_Required action_
Check every line of the data for the word "Math", and copy those that have it.

Dataset entries:
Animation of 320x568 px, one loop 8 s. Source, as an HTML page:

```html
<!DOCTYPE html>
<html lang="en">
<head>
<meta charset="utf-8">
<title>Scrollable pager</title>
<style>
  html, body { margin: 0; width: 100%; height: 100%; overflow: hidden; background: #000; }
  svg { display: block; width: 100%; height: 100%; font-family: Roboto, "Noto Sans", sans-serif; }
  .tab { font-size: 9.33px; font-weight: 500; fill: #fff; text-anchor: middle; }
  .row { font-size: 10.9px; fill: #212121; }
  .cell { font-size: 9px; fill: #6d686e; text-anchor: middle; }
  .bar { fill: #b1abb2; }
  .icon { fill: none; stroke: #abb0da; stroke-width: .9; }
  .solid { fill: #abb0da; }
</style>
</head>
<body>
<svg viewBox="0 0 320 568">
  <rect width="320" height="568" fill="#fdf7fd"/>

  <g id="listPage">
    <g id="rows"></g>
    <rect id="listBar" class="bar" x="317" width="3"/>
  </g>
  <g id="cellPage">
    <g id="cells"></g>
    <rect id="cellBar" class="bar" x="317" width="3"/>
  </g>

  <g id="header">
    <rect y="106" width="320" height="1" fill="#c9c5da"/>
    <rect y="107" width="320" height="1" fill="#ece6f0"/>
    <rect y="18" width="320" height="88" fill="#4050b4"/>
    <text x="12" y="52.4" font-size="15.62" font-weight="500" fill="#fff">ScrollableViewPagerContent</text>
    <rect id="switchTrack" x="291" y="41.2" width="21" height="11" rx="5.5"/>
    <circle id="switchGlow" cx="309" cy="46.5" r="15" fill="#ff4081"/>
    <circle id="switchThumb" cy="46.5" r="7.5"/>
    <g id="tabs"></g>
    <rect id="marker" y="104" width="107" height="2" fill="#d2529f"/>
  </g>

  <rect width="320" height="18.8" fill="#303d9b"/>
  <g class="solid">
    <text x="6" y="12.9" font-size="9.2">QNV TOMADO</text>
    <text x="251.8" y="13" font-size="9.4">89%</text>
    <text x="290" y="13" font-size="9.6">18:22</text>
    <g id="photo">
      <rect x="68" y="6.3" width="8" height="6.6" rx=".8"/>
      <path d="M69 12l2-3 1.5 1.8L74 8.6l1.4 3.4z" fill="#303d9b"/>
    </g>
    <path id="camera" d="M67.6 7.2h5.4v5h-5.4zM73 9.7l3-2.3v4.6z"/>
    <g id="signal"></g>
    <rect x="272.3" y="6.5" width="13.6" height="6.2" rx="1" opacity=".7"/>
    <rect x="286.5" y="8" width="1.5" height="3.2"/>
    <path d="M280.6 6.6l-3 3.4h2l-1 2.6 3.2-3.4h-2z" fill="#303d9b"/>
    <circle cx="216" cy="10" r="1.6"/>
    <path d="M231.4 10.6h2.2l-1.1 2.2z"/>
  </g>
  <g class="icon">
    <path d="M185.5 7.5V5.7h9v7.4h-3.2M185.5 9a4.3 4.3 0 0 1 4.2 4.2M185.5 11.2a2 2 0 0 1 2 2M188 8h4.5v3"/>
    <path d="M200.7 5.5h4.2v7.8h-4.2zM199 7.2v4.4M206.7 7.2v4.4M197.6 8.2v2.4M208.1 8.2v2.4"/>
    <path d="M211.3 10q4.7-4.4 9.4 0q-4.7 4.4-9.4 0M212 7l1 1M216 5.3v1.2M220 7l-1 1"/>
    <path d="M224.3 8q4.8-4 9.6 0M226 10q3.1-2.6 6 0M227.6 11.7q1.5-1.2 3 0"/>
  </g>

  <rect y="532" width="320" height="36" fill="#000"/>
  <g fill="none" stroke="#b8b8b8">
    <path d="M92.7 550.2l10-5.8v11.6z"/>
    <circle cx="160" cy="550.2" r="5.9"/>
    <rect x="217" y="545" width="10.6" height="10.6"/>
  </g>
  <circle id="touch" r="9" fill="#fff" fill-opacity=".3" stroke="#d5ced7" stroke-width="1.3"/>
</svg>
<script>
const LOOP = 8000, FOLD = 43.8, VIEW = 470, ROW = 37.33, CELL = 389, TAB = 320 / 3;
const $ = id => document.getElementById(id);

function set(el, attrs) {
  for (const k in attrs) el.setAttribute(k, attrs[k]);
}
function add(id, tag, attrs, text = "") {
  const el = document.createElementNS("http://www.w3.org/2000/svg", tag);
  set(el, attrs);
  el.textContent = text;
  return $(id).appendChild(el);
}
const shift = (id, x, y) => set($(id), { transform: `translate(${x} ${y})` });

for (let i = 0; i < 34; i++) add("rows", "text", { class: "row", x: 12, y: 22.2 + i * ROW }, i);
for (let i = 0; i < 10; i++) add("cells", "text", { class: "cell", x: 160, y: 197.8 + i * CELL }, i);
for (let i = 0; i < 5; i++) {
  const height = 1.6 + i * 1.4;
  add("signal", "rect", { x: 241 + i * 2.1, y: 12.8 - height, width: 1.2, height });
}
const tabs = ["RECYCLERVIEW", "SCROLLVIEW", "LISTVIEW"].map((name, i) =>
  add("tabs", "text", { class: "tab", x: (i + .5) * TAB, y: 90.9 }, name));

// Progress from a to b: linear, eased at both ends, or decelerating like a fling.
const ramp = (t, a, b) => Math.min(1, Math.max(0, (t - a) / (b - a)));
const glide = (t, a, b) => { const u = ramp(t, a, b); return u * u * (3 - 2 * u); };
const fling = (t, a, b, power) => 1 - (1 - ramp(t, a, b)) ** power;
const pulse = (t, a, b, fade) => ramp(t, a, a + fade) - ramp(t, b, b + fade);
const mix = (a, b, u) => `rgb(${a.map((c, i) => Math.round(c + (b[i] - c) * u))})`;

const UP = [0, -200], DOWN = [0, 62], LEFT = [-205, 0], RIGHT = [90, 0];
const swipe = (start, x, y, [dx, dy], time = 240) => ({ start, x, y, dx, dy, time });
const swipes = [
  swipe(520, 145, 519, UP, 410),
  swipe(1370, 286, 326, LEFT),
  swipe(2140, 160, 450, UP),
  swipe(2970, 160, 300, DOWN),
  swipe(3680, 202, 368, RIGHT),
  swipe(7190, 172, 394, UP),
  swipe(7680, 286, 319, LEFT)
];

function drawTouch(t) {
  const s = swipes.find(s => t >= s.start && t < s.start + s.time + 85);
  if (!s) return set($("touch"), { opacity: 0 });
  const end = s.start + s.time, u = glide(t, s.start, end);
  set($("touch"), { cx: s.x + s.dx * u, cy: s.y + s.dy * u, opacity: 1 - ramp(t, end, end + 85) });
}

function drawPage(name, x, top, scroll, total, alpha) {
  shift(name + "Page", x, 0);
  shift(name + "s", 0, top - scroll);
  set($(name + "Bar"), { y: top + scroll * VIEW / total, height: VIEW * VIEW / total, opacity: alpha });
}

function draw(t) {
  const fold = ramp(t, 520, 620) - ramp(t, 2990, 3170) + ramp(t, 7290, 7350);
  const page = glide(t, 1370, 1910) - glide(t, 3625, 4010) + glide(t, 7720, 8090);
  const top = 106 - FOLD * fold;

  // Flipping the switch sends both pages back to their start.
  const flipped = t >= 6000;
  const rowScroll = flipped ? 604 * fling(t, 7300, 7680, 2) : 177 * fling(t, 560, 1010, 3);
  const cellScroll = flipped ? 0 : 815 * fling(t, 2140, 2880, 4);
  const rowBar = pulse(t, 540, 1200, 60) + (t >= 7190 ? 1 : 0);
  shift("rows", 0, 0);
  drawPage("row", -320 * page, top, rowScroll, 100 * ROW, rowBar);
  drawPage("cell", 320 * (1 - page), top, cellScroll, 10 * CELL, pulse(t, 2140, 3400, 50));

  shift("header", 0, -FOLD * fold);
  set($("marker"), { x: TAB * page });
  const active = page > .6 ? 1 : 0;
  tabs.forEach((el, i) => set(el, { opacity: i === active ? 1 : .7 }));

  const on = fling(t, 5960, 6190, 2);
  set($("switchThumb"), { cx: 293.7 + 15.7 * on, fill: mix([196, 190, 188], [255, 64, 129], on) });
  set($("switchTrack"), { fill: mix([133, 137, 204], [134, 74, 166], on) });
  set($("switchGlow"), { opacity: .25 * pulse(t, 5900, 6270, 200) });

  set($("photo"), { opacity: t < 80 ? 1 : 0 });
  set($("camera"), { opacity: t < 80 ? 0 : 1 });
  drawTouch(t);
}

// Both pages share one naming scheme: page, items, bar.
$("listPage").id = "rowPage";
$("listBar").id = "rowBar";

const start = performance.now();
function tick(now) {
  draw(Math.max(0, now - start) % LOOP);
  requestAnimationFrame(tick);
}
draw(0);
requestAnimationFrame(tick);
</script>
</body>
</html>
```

_Finished task_
const ramp = (t, a, b) => Math.min(1, Math.max(0, (t - a) / (b - a)));
const mix = (a, b, u) => `rgb(${a.map((c, i) => Math.round(c + (b[i] - c) * u))})`;
  draw(Math.max(0, now - start) % LOOP);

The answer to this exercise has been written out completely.